Exercise instructions - Within this material, find every line where the string "register" appears, and copy it out.

Study material -
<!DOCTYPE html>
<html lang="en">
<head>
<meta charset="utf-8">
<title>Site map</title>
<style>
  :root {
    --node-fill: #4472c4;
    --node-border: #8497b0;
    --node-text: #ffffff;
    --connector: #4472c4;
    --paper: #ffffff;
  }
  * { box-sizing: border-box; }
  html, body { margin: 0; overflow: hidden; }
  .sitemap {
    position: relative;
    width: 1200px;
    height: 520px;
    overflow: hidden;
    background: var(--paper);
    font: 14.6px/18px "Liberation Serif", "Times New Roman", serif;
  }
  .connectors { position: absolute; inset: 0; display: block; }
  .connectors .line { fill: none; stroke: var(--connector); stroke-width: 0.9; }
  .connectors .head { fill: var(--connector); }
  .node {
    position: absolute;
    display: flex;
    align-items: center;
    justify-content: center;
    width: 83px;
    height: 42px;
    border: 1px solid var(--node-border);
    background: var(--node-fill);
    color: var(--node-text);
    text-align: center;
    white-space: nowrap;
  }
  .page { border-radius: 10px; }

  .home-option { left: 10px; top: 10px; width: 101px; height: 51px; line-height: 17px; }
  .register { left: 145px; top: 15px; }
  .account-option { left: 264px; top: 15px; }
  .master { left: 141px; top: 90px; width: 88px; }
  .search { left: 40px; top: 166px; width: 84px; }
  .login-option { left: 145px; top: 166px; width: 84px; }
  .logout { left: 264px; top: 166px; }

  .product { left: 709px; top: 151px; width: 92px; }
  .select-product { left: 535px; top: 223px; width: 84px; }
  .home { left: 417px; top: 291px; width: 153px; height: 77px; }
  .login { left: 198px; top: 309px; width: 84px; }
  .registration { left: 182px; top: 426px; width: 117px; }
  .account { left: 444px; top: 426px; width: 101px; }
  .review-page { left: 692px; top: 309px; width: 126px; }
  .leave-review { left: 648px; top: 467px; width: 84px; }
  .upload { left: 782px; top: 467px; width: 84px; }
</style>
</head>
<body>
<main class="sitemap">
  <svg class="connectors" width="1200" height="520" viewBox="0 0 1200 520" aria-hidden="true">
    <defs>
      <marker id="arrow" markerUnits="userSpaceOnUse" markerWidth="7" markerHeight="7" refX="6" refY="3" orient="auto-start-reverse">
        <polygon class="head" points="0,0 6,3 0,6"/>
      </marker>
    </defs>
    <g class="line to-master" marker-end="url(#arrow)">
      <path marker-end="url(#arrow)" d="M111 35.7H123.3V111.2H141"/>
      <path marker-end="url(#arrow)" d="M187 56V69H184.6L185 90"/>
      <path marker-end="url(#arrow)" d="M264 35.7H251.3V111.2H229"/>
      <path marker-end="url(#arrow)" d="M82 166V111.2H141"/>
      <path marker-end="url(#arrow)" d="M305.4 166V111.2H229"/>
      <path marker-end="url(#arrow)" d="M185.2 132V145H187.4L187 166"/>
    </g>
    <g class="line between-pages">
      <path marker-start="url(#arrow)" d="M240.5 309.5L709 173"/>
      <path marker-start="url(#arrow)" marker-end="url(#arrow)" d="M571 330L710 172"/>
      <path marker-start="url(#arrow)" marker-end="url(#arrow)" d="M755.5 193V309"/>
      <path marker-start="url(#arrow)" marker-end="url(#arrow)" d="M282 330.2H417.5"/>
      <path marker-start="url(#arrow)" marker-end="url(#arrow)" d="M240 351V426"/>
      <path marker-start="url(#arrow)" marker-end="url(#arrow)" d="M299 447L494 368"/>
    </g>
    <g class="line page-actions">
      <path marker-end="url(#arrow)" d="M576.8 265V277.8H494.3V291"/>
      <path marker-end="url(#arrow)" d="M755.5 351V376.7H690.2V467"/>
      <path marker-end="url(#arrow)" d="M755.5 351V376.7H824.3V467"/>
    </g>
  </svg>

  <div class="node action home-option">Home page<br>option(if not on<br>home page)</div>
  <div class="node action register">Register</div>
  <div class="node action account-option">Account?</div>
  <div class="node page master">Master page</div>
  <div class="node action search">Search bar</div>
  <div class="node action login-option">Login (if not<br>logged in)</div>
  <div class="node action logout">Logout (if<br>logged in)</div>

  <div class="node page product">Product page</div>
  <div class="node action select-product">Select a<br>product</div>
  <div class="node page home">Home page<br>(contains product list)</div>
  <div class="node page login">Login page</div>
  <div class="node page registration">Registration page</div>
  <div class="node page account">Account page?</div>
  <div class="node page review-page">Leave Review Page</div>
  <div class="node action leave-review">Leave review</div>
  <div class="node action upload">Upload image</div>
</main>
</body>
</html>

Solution below -
  .register { left: 145px; top: 15px; }
  <div class="node action register">Register</div>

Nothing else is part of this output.